PROBLEM REQUIREMENTS → Each record is to be printed again exactly, though not its pictures.

DATA FOR THE TASK Block Start

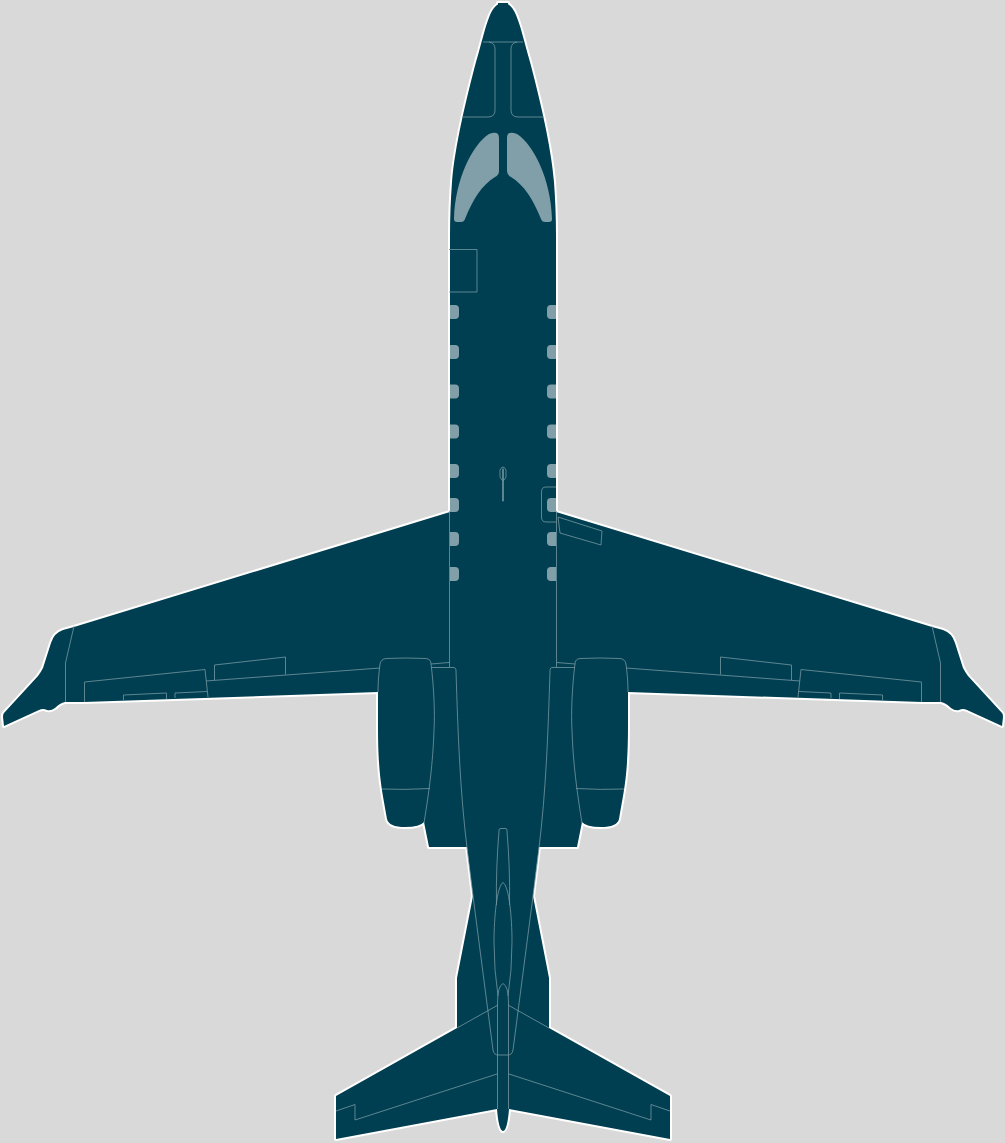
<!DOCTYPE html>
<html lang="en">
<head>
<meta charset="utf-8">
<title>Business jet, top view</title>
<style>
:root {
  --ground: #d9d9d9;
  --body: #003f51;
  --edge: #ffffff;
  --glass: #809fa8;
  --seam: #7597a1;
}
html, body { margin: 0; background: var(--ground); overflow: hidden; }
svg { display: block; width: 1005px; height: 1143px; }
.edge { fill: var(--edge); stroke: var(--edge); stroke-width: 4; stroke-linejoin: round; }
.body { fill: var(--body); }
.glass { fill: var(--glass); }
.seams { fill: none; stroke: var(--seam); stroke-width: 0.8; stroke-linejoin: round; }
.seams .solid { fill: var(--body); }
</style>
</head>
<body>
<svg viewBox="0 0 1005 1143" role="img" aria-label="Business jet seen from above">
  <defs>
    <path id="half-airframe" d="M508 3 H503 C497 3 493 8 490 15 C484 30 482 42 476 62 C467 96 455 145 452 182 Q450 210 450 235 V512 L74 627 L63 630 Q54 633 51 643 L43 668 Q41 672 38 676 L4 713 Q3 714 3 717 L4 726 L39 710 Q43 708 47 710 Q51 711 55 708 Q60 703 65 702 L84 702 L378 692 V725 C378 776 382 790 387 819 Q389 827 405 827 Q420 827 424 822 L429 847 L467 847 L473 896 L457 978 V1028 L336 1096 V1139 L497 1109 C498 1122 500 1131 503 1131 L508 1109 Z"/>
    <path id="cabin-window" d="M450 305 H455 Q459 305 459 309 V315 Q459 319 455 319 H450 Z"/>
    <g id="half-glass">
      <path d="M454 219 C455 180 472 145 489 134 Q499 130 499 138 V171 Q499 175 495 177 C482 185 473 199 465 219 Q464 222 461 222 H457 Q454 222 454 219 Z"/>
      <use href="#cabin-window"/>
      <use href="#cabin-window" y="40"/>
      <use href="#cabin-window" y="79.5"/>
      <use href="#cabin-window" y="119.5"/>
      <use href="#cabin-window" y="159"/>
      <use href="#cabin-window" y="193"/>
      <use href="#cabin-window" y="227"/>
      <use href="#cabin-window" y="262"/>
    </g>
    <g id="half-seams">
      <path id="nose-panel" d="M503 42 H483 M489 42 Q495 43 495 49 V110 Q495 117 488 117 H462"/>
      <path id="wing-root" d="M449.500 511 V667"/>
      <path id="winglet-joint" d="M74 626 L65.500 663 V702"/>
      <path id="aileron" d="M84.500 702 V682 L205 669.500 L208 697 M123.500 700 V695 L166.500 693 V699 M175 698 V693 L207 691.500"/>
      <path id="flap" d="M206 681 L380 668 M214.500 680 V665 L285.500 657 V674.500 M431 664 L449 662.500"/>
      <path id="engine-pylon" d="M431 667.500 H453 Q456 667 456 671 C458 735 460 790 467 848 L473 896 L493 1050 Q494 1055 498 1055 H503"/>
      <path id="engine" class="solid" d="M378 692 C378 681 379 672 380 664 Q381 659 386 658.500 Q405 657.500 426 658.500 Q431 659 431 664 C434 687 435 715 434 730 C433 763 429 792 424 823"/>
      <path id="engine-cowl" d="M382 789 Q405 790 430 788.500"/>
      <path id="fin-root" d="M503 828.500 H500 Q499 828.500 499 831 C497 855 496 880 496.500 905"/>
      <path id="fin-fairing" d="M503 882.500 C497 886 494 917 494 942 Q494 970 498 996"/>
      <path id="stabiliser" d="M457 1028 L498 1005"/>
      <path id="elevator" d="M336 1111 L355 1104.500 V1120 L497 1074"/>
      <path id="tail-bullet" d="M503 983.500 Q497.500 986 497.500 1003 V1109"/>
    </g>
    <g id="half-jet-edge"><use href="#half-airframe" class="edge"/></g>
    <g id="half-jet">
      <use href="#half-airframe" class="body"/>
      <use href="#half-glass" class="glass"/>
      <use href="#half-seams" class="seams"/>
    </g>
  </defs>

  <rect width="1005" height="1143" fill="var(--ground)"/>

  <g id="outline">
    <use href="#half-jet-edge"/>
    <use href="#half-jet-edge" transform="translate(1006 0) scale(-1 1)"/>
  </g>
  <g id="airframe" class="body">
    <use href="#half-airframe"/>
    <use href="#half-airframe" transform="translate(1006 0) scale(-1 1)"/>
  </g>
  <g id="glazing" class="glass">
    <use href="#half-glass"/>
    <use href="#half-glass" transform="translate(1006 0) scale(-1 1)"/>
  </g>
  <g id="panel-lines" class="seams">
    <use href="#half-seams"/>
    <use href="#half-seams" transform="translate(1006 0) scale(-1 1)"/>
    <path id="cabin-door" d="M449 249.500 H477 V292 H449"/>
    <path id="emergency-exit" d="M556 487 H546 Q541.500 487 541.500 492 V517 Q541.500 522 546 522 H556"/>
    <path id="wing-panel" d="M558 517 L602 531 L601 545 L560 533 Z"/>
    <g id="antenna">
      <path d="M500 470 Q503 464 506 470 V477 Q503 484 500 477 Z"/>
      <path d="M502.500 501 V470 Q503 467 503.500 470 V501 Z"/>
    </g>
  </g>
</svg>
</body>
</html>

DATA FOR THE TASK Block End

RESULT FOR THIS TASK →
<!DOCTYPE html>
<html lang="en">
<head>
<meta charset="utf-8">
<title>Business jet, top view</title>
<style>
:root {
  --ground: #d9d9d9;
  --body: #003f51;
  --edge: #ffffff;
  --glass: #809fa8;
  --seam: #7597a1;
}
html, body { margin: 0; background: var(--ground); overflow: hidden; }
svg { display: block; width: 1005px; height: 1143px; }
.edge { fill: var(--edge); stroke: var(--edge); stroke-width: 4; stroke-linejoin: round; }
.body { fill: var(--body); }
.glass { fill: var(--glass); }
.seams { fill: none; stroke: var(--seam); stroke-width: 0.8; stroke-linejoin: round; }
.seams .solid { fill: var(--body); }
</style>
</head>
<body>
<svg viewBox="0 0 1005 1143" role="img" aria-label="Business jet seen from above">
  <defs>
    <path id="half-airframe" d="M508 3 H503 C497 3 493 8 490 15 C484 30 482 42 476 62 C467 96 455 145 452 182 Q450 210 450 235 V512 L74 627 L63 630 Q54 633 51 643 L43 668 Q41 672 38 676 L4 713 Q3 714 3 717 L4 726 L39 710 Q43 708 47 710 Q51 711 55 708 Q60 703 65 702 L84 702 L378 692 V725 C378 776 382 790 387 819 Q389 827 405 827 Q420 827 424 822 L429 847 L467 847 L473 896 L457 978 V1028 L336 1096 V1139 L497 1109 C498 1122 500 1131 503 1131 L508 1109 Z"/>
    <path id="cabin-window" d="M450 305 H455 Q459 305 459 309 V315 Q459 319 455 319 H450 Z"/>
    <g id="half-glass">
      <path d="M454 219 C455 180 472 145 489 134 Q499 130 499 138 V171 Q499 175 495 177 C482 185 473 199 465 219 Q464 222 461 222 H457 Q454 222 454 219 Z"/>
      <use href="#cabin-window"/>
      <use href="#cabin-window" y="40"/>
      <use href="#cabin-window" y="79.5"/>
      <use href="#cabin-window" y="119.5"/>
      <use href="#cabin-window" y="159"/>
      <use href="#cabin-window" y="193"/>
      <use href="#cabin-window" y="227"/>
      <use href="#cabin-window" y="262"/>
    </g>
    <g id="half-seams">
      <path id="nose-panel" d="M503 42 H483 M489 42 Q495 43 495 49 V110 Q495 117 488 117 H462"/>
      <path id="wing-root" d="M449.500 511 V667"/>
      <path id="winglet-joint" d="M74 626 L65.500 663 V702"/>
      <path id="aileron" d="M84.500 702 V682 L205 669.500 L208 697 M123.500 700 V695 L166.500 693 V699 M175 698 V693 L207 691.500"/>
      <path id="flap" d="M206 681 L380 668 M214.500 680 V665 L285.500 657 V674.500 M431 664 L449 662.500"/>
      <path id="engine-pylon" d="M431 667.500 H453 Q456 667 456 671 C458 735 460 790 467 848 L473 896 L493 1050 Q494 1055 498 1055 H503"/>
      <path id="engine" class="solid" d="M378 692 C378 681 379 672 380 664 Q381 659 386 658.500 Q405 657.500 426 658.500 Q431 659 431 664 C434 687 435 715 434 730 C433 763 429 792 424 823"/>
      <path id="engine-cowl" d="M382 789 Q405 790 430 788.500"/>
      <path id="fin-root" d="M503 828.500 H500 Q499 828.500 499 831 C497 855 496 880 496.500 905"/>
      <path id="fin-fairing" d="M503 882.500 C497 886 494 917 494 942 Q494 970 498 996"/>
      <path id="stabiliser" d="M457 1028 L498 1005"/>
      <path id="elevator" d="M336 1111 L355 1104.500 V1120 L497 1074"/>
      <path id="tail-bullet" d="M503 983.500 Q497.500 986 497.500 1003 V1109"/>
    </g>
    <g id="half-jet-edge"><use href="#half-airframe" class="edge"/></g>
    <g id="half-jet">
      <use href="#half-airframe" class="body"/>
      <use href="#half-glass" class="glass"/>
      <use href="#half-seams" class="seams"/>
    </g>
  </defs>

  <rect width="1005" height="1143" fill="var(--ground)"/>

  <g id="outline">
    <use href="#half-jet-edge"/>
    <use href="#half-jet-edge" transform="translate(1006 0) scale(-1 1)"/>
  </g>
  <g id="airframe" class="body">
    <use href="#half-airframe"/>
    <use href="#half-airframe" transform="translate(1006 0) scale(-1 1)"/>
  </g>
  <g id="glazing" class="glass">
    <use href="#half-glass"/>
    <use href="#half-glass" transform="translate(1006 0) scale(-1 1)"/>
  </g>
  <g id="panel-lines" class="seams">
    <use href="#half-seams"/>
    <use href="#half-seams" transform="translate(1006 0) scale(-1 1)"/>
    <path id="cabin-door" d="M449 249.500 H477 V292 H449"/>
    <path id="emergency-exit" d="M556 487 H546 Q541.500 487 541.500 492 V517 Q541.500 522 546 522 H556"/>
    <path id="wing-panel" d="M558 517 L602 531 L601 545 L560 533 Z"/>
    <g id="antenna">
      <path d="M500 470 Q503 464 506 470 V477 Q503 484 500 477 Z"/>
      <path d="M502.500 501 V470 Q503 467 503.500 470 V501 Z"/>
    </g>
  </g>
</svg>
</body>
</html>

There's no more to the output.